We must all remember that what happens on our property affects the lake - to this end please prevent runoff into the lake, curtail the use of fertilizers, and be sure your septic system is operating correctly.
Remapping Conway Lake Bathymetry (Water Depth)
A project was initiated in July 2021 to remap water depth across Conway Lake. The current map available from the NH DES greatly oversimplifies lake floor topography and overextends the area of shallow water. This impacts the areas that need to be patrolled for aquatic invasive plants in the lake. A portable sonar device that records water depth and latitude/longitude and a sounding line were used to collect raw data. Over the course of last summer, 70 transects were made across the lake that collected over 100K sonar data points. The data were then downloaded into GIS mapping software to create a new depth map. Large rocks and boulders were also mapped based on Google satellite images of the lake. Additional data will be collected in 2022, but in the meantime, an interim map is available on the CLCA website – see the Maps folder on the Resources webpage.
So, what does the new map show? For one it depicts a much more accurate limit to the shallow water littoral zone (depths less than 15') where aquatic plants can grow and where the AIS patrol needs to patrol for possible invasive plants. The mapped area of aquatic plant growth has decreased by roughly 50%. Reducing the area of shallow water has in turn increased the total volume of the lake by approximately 30%.
Sonar profiles and depth data show that the axis of the lake is characterized by a gently sloping and smooth bottom – probably the result of glacial scouring, whereas the margins of the lake are marked by numerous submerged knolls, some of which break the surface, or are shallow enough to be boating hazards. Most of these were not shown on the old map. These knolls are probably erosional bedrock highs capped with glacial till left by retreating glaciers. Lake margins vary from gentle slopes (e.g., the north end of the lake), to steep cliff-like escarpments, to terraced step-down margins. The deepest measured point in the lake is still 49’ and sits directly east of Andrews Point. There is a spot nearly as deep (48’) ENE of Ship Island.

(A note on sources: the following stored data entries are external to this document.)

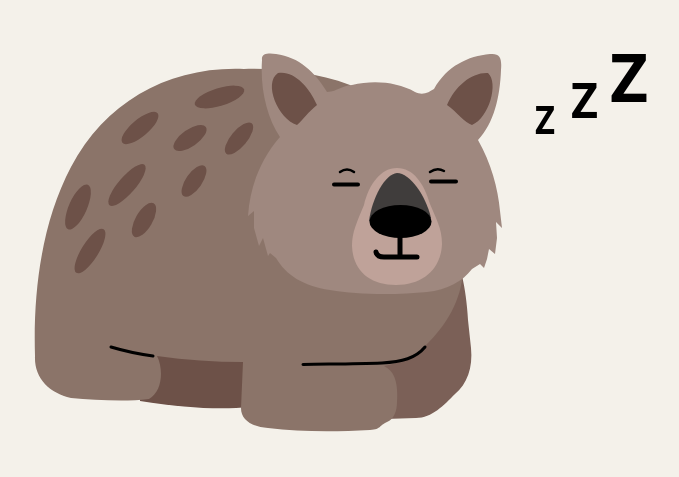
<!DOCTYPE html>
<html lang="en">
<head>
<meta charset="utf-8">
<title>Sleeping wombat</title>
<style>
:root {
  --paper: #f4f1ea;
  --fur: #8b7469;
  --face: #9f887f;
  --shade: #6d5148;
  --far-leg: #7b6057;
  --muzzle: #bfa299;
  --bridge: #403d3c;
  --ink: #000;
}
html, body { margin: 0; background: var(--paper); overflow: hidden; }
svg { display: block; width: 679px; height: 477px; }
.fur { fill: var(--fur); }
.face { fill: var(--face); }
.shade { fill: var(--shade); }
.far-leg { fill: var(--far-leg); }
.muzzle { fill: var(--muzzle); }
.bridge { fill: var(--bridge); }
.nose { fill: var(--ink); }
.line { fill: none; stroke: var(--ink); stroke-width: 3; stroke-linecap: round; stroke-linejoin: round; }
.eye { stroke-width: 4; }
.brow { stroke-width: 2.5; }
.mouth { stroke-width: 5; }
.snore { font-family: "Noto Sans", "Open Sans", sans-serif; font-weight: 700; fill: var(--ink); }
</style>
</head>
<body>
<svg viewBox="0 0 679 477" role="img" aria-label="A sleeping wombat snoring">
  <defs>
    <ellipse id="spot" rx="23" ry="8.5"/>
  </defs>

  <g id="body">
    <path class="far-leg" d="M462 276C465 288 467 304 468 320L471 348C473 368 467 384 455 394C444 405 432 418 416 418L385 419L370 340Z"/>
    <path class="shade" d="M140 345L250 355V407C220 410 185 408 140 401Z"/>
    <path class="fur" d="M244 69C275 68 315 72 350 85L440 190L463 272C461 300 447 325 425 346C414 357 399 363 384 366C396 372 398 385 397 402C397 411 394 419 387 422C378 426 382 429 370 430C335 432 300 432 268 428C252 427 241 420 241 408L243 362C215 362 186 360 157 356C164 370 162 392 149 399C125 402 95 400 71 398C49 393 34 378 35 356C33 290 42 222 71 167C106 101 170 66 244 69Z"/>
  </g>

  <g id="spots" class="shade">
    <use href="#spot" transform="translate(219.500 97) rotate(-17) scale(1.120 1.050)"/>
    <use href="#spot" transform="translate(140 128) rotate(-40)"/>
    <use href="#spot" transform="translate(190 138) rotate(-35) scale(.84 1)"/>
    <use href="#spot" transform="translate(239 138.500) rotate(-50) scale(.86 .95)"/>
    <use href="#spot" transform="translate(127 185) rotate(-49) scale(1.160 1)"/>
    <use href="#spot" transform="translate(194 181) rotate(-55) scale(.8 .95)"/>
    <use href="#spot" transform="translate(78 207) rotate(-66) scale(1.060 1.060)"/>
    <use href="#spot" transform="translate(144 220) rotate(-60) scale(.84 1)"/>
    <use href="#spot" transform="translate(90 251) rotate(-58) scale(1.120 1)"/>
  </g>

  <g id="head">
    <path class="face" d="M262 60C261 53 269 53 276 54C299 57 315 72 327 92C339 91 340 86 352 85C374 80 397 82 415 92C423 96 429 92 434 89C447 66 468 56 490 54C500 53 502 58 501 70C500 97 494 123 478 140C491 163 498 188 500 211L502 228L496 222L497 238L495 254L489 249L487 259L484 268L480 264L472 269C463 281 447 290 427 292C397 295 358 295 330 290C303 286 286 275 276 258L270 253L268 256L263 238L259 246L254 228V211L248 216C250 187 260 160 280 137C267 118 260 89 262 60Z"/>
    <path class="shade" d="M278 73C293 70 309 86 317 105C308 112 303 120 297 125C278 119 263 83 278 73Z"/>
    <path class="shade" d="M447 105C455 86 472 72 488 73C499 83 489 118 472 125C465 123 457 112 447 105Z"/>
    <path class="muzzle" d="M397 168C381 168 369 184 364 205C357 222 352 232 352 246C353 271 370 285 396 285C423 285 441 269 442 244C442 228 436 219 430 204C424 183 413 168 397 168Z"/>
    <path class="bridge" d="M397 173C385 174 372 198 369 221L431 218C426 196 410 173 397 173Z"/>
    <ellipse class="nose" cx="400.500" cy="221.500" rx="31" ry="16.500"/>
    <path class="line mouth" d="M400 235V257M376 252Q377 257 384 257H417"/>
    <path class="line eye" d="M334 184.500H358M431 181.500H456"/>
    <path class="line brow" d="M340 172Q347 167 354 172M430 172Q437 167 444 171"/>
  </g>

  <g id="limb-lines" class="line">
    <path d="M111 347Q131 353 153 356"/>
    <path d="M303 364.500C330 364 355 364 382 363C402 362 416 358 425 347"/>
  </g>

  <g id="snores" class="snore">
    <text x="535" y="134" font-size="40" textLength="20" lengthAdjust="spacingAndGlyphs" style="font-weight:600">Z</text>
    <text x="571" y="118" font-size="49" textLength="27" lengthAdjust="spacingAndGlyphs" style="font-weight:600">Z</text>
    <text x="610" y="102" font-size="67" textLength="38" lengthAdjust="spacingAndGlyphs">Z</text>
  </g>
</svg>
</body>
</html>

Click here for a more detailed description of the project and summary of findings. For questions about this project please contact Don Yurewicz (firstname.lastname@example.org).